Myth: There is only one type of surrogacy.
Fact: The are two types of surrogacy agreements.
There are two types of surrogacy: traditional and gestational. Traditional surrogacy has become increasingly rare. It involves a surrogate using her own egg combined with the male’s sperm, though she does not assume any parental rights of the resulting children. With gestational surrogacy, the surrogate carries a baby conceived through in vitro fertilization (IVF) with the intended parents’ – or donors’ – egg and sperm. In this case, the surrogate is not biologically related to the child or children she gives birth to.
Myth: Surrogates are close family friends of the intended parents.
Fact: A gestational surrogate may be a family friend but can also be a woman working with a surrogacy agency, depending on the laws of your state.
Some prospective parents feel uncomfortable about being either too close or too remote from their surrogate. For many, the option to work through an agency feels more comfortable than turning to a friend or family member, because a surrogacy agency and its case manager can keep the process organized and on track. This decision is ultimately up to the intended parents prior to seeking the surrogacy agreement.
Myth: A surrogate will have parental rights.
Fact: Surrogacy agreements in states where they are permitted are vetted by a family attorney and establish parental rights for the intended parents.
Women become surrogates for many reasons, but none of those reasons is the desire to mother a baby for the long term. When intended parents and surrogates sign the surrogacy agreement, they agree that the prospective parent(s) and not the surrogate will assume parental rights of the baby when born. The execution of this contract is followed by a pre-birth order – a written declaration by these parties – that is certified by a judge in some states or completed by adoption in others.

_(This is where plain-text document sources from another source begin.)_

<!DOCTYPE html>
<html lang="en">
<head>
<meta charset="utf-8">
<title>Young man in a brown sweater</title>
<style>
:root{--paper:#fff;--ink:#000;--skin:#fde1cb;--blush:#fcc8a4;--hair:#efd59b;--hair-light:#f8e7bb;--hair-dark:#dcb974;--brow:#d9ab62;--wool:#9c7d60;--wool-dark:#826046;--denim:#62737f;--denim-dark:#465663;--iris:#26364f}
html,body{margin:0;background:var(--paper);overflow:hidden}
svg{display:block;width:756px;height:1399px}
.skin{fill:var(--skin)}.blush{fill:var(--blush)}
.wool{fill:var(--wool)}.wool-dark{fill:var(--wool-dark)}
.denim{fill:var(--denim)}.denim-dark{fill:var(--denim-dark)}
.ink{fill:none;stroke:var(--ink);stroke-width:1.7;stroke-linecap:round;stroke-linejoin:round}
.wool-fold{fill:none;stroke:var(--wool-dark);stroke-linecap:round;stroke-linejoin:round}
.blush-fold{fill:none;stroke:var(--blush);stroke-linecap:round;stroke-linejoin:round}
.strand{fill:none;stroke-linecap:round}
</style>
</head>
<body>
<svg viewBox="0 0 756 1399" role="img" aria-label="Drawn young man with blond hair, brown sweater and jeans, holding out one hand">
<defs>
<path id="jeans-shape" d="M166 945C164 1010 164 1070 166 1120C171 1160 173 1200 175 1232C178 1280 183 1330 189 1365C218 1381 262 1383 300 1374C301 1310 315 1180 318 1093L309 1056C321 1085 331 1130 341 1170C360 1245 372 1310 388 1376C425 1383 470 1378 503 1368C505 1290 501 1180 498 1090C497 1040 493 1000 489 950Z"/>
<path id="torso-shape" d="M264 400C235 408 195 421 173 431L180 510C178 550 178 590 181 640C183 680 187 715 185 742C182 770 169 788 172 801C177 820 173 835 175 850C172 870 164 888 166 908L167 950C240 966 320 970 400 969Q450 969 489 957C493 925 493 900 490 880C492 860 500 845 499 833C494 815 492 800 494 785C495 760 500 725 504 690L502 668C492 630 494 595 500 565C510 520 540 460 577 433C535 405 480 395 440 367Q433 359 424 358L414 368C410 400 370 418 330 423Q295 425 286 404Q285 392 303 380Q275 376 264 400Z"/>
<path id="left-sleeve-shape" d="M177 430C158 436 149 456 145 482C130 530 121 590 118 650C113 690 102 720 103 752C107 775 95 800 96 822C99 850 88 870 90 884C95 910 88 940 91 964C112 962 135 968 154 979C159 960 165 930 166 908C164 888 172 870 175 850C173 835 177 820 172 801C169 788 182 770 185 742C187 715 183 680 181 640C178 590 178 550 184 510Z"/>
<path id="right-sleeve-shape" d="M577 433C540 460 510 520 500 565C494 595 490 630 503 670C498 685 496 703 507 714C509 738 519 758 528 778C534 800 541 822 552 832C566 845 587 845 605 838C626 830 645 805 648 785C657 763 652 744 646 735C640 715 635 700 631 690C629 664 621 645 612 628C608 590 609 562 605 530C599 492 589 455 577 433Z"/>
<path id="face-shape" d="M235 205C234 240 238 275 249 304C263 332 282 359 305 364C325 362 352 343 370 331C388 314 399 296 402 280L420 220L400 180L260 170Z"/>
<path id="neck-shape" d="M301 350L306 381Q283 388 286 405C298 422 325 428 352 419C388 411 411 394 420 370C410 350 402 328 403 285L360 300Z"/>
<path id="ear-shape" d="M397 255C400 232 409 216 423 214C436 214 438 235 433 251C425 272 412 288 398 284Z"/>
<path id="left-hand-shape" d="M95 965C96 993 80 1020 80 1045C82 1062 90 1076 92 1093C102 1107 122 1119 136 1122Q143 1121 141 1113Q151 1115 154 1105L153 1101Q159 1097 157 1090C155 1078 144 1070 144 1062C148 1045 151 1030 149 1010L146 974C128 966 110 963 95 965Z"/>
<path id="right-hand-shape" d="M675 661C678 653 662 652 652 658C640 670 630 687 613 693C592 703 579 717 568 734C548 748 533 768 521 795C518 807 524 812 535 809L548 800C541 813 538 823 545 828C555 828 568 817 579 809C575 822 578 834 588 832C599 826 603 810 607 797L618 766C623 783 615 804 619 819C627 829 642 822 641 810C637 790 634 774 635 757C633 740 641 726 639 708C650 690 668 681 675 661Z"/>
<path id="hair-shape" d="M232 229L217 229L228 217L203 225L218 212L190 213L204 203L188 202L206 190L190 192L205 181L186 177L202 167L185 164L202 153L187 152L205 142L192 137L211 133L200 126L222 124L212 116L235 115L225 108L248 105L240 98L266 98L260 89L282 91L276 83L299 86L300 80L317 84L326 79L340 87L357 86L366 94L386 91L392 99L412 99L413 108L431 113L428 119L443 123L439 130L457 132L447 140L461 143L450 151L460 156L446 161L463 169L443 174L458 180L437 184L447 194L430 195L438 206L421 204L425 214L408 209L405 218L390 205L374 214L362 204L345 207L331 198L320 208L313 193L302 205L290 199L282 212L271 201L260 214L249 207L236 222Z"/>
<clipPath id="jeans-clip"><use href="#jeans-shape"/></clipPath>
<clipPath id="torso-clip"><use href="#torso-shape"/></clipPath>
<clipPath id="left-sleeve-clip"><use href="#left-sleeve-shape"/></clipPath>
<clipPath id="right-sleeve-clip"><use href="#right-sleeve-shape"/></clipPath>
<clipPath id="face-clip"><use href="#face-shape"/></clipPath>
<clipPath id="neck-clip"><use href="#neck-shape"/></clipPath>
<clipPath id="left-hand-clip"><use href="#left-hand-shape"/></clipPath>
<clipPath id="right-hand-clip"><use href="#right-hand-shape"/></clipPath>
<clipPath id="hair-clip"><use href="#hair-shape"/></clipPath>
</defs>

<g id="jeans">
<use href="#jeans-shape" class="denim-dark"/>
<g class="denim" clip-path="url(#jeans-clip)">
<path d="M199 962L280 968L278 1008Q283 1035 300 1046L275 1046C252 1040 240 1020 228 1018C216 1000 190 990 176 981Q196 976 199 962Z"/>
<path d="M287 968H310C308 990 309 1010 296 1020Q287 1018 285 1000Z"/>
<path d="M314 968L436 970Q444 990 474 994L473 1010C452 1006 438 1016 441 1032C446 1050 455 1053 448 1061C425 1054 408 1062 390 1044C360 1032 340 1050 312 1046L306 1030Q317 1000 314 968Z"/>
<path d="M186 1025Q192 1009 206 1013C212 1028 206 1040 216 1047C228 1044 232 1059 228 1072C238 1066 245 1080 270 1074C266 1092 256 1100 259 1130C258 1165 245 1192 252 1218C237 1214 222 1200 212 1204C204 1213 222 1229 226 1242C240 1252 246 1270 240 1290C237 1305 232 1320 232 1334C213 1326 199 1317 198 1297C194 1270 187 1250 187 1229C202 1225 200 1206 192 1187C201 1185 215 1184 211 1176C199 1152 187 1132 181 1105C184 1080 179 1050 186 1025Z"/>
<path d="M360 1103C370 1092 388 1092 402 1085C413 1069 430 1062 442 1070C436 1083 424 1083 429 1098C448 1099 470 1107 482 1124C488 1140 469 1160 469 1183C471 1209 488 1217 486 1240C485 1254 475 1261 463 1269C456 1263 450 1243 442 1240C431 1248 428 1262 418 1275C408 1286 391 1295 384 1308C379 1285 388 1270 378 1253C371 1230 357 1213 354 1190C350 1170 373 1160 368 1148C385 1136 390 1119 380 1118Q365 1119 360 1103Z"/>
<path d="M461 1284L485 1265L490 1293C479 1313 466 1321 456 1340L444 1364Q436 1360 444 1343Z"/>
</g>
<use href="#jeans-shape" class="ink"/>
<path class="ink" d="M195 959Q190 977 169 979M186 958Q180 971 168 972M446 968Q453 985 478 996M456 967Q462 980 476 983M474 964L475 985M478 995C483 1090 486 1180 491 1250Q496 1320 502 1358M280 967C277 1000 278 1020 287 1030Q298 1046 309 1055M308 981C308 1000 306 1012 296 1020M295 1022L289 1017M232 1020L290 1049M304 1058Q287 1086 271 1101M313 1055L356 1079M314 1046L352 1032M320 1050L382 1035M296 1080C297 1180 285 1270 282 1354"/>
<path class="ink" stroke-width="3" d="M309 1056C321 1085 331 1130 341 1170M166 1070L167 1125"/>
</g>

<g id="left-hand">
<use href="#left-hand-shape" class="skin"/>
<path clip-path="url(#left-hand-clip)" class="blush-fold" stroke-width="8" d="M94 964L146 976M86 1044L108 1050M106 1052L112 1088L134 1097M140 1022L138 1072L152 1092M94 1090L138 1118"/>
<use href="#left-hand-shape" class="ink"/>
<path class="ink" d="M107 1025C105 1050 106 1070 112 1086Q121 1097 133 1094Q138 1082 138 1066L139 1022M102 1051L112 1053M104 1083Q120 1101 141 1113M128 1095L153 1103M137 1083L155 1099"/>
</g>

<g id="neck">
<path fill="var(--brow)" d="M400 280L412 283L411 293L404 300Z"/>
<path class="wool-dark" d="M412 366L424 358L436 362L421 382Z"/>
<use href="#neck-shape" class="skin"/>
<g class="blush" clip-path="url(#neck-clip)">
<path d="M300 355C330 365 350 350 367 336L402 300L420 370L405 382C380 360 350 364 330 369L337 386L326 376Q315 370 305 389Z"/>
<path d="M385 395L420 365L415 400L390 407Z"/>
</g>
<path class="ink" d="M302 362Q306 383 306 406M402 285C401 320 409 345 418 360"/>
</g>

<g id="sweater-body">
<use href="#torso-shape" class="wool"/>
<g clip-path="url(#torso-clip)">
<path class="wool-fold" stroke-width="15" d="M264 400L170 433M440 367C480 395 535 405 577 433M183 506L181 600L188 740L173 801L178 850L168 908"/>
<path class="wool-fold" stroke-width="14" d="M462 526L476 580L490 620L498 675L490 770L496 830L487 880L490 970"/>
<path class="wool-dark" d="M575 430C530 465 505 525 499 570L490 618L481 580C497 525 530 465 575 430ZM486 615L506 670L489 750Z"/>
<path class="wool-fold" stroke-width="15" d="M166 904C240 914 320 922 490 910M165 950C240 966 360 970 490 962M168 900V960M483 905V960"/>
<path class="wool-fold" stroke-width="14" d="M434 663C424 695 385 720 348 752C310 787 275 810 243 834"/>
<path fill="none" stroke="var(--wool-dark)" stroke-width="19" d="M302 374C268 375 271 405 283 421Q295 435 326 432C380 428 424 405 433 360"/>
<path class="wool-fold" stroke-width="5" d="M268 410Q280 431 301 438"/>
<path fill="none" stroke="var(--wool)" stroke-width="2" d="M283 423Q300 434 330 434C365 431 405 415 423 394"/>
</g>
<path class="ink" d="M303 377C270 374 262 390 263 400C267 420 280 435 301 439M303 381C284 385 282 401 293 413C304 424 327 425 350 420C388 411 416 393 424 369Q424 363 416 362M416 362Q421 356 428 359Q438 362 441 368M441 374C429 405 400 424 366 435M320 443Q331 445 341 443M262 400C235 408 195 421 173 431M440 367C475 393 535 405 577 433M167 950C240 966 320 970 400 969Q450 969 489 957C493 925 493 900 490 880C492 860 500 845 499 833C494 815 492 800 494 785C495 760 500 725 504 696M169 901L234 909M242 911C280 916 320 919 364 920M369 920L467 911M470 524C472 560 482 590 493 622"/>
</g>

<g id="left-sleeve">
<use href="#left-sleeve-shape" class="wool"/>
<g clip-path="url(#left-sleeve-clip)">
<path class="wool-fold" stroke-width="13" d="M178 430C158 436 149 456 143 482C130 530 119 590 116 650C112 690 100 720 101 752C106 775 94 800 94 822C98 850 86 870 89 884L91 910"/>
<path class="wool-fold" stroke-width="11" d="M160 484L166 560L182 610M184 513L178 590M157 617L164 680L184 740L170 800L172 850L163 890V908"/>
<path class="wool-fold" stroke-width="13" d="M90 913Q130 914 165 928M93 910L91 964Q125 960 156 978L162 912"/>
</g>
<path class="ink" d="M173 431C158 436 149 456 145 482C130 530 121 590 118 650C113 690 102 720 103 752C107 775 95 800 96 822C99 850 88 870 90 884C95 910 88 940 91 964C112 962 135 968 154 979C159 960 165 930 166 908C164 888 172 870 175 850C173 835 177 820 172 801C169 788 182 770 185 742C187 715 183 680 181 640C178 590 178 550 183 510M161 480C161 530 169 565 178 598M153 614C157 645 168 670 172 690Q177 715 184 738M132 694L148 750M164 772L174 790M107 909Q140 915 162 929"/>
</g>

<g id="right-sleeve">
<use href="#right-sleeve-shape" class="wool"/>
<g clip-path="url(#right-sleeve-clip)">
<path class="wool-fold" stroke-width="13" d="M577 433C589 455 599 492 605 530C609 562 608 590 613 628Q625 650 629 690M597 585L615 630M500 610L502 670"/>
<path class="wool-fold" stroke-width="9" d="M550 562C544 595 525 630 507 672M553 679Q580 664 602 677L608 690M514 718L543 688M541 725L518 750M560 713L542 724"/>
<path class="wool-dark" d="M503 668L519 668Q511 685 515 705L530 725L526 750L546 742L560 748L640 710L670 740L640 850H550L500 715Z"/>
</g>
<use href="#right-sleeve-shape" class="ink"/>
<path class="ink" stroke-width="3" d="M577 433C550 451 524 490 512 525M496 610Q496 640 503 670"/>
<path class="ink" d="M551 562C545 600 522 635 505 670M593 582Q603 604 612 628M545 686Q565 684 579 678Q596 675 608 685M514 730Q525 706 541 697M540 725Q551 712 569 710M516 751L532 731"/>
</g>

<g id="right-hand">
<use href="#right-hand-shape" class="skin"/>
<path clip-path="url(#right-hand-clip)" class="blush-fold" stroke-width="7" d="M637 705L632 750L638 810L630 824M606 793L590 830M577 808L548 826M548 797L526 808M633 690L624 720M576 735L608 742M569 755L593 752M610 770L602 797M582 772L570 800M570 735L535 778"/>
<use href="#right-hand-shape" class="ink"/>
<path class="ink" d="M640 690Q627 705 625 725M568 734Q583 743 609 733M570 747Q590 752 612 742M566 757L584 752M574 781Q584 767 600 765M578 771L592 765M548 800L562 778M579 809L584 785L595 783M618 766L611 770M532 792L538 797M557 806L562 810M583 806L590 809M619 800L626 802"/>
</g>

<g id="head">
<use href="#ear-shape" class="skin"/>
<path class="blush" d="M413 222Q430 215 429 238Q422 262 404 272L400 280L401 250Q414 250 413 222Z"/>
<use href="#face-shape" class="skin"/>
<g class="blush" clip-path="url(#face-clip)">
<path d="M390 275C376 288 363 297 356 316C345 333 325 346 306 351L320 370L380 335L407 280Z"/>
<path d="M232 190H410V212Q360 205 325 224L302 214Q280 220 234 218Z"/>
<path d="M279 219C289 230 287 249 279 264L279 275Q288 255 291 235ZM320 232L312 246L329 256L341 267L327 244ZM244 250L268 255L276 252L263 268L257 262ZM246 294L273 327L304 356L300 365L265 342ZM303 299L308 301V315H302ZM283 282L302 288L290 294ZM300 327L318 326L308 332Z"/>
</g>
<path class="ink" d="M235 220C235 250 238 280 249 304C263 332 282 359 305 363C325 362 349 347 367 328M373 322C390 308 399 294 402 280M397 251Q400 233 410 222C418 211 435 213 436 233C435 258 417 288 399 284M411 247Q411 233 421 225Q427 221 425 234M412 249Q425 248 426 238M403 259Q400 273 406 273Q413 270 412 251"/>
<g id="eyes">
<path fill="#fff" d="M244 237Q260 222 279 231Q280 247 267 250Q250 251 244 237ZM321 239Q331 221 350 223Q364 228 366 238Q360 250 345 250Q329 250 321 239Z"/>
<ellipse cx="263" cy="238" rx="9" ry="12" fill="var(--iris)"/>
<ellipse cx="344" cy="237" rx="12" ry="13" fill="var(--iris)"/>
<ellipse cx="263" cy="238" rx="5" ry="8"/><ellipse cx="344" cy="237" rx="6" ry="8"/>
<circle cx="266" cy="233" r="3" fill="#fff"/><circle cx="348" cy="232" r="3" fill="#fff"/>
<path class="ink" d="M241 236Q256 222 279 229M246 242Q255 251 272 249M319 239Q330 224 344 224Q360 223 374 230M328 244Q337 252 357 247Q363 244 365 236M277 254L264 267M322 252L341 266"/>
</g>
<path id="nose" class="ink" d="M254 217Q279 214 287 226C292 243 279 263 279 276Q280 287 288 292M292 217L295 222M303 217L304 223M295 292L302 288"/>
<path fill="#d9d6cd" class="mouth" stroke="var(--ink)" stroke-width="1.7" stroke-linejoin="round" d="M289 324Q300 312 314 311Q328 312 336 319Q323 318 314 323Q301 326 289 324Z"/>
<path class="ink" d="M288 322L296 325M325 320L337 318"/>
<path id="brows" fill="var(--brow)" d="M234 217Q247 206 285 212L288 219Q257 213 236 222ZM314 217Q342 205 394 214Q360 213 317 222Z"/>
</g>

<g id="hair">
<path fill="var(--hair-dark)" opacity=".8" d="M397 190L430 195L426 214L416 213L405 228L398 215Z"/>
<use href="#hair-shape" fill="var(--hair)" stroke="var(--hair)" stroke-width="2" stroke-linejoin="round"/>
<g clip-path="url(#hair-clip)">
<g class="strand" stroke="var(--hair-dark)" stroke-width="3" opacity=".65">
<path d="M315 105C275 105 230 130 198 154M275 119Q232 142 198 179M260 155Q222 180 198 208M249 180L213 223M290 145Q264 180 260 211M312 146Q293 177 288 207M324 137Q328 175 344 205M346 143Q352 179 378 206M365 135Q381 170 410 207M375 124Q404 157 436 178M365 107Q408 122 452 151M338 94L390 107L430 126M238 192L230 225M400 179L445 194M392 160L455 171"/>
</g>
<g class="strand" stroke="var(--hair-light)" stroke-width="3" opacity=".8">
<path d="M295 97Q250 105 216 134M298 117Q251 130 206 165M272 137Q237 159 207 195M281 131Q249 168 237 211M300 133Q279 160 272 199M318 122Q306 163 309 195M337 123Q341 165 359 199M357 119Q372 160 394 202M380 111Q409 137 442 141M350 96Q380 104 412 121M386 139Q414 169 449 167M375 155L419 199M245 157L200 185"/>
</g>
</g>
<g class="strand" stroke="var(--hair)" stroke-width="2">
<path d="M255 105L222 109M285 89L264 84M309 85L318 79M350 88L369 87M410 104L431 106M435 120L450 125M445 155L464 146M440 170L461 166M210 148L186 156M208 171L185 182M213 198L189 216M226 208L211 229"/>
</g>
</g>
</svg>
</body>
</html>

If you are considering working with a surrogate but have concerns, you’ve come to the right place. Contact Fertility Source Companies or our surrogacy division, The Surrogacy Source, to speak with a specialist today.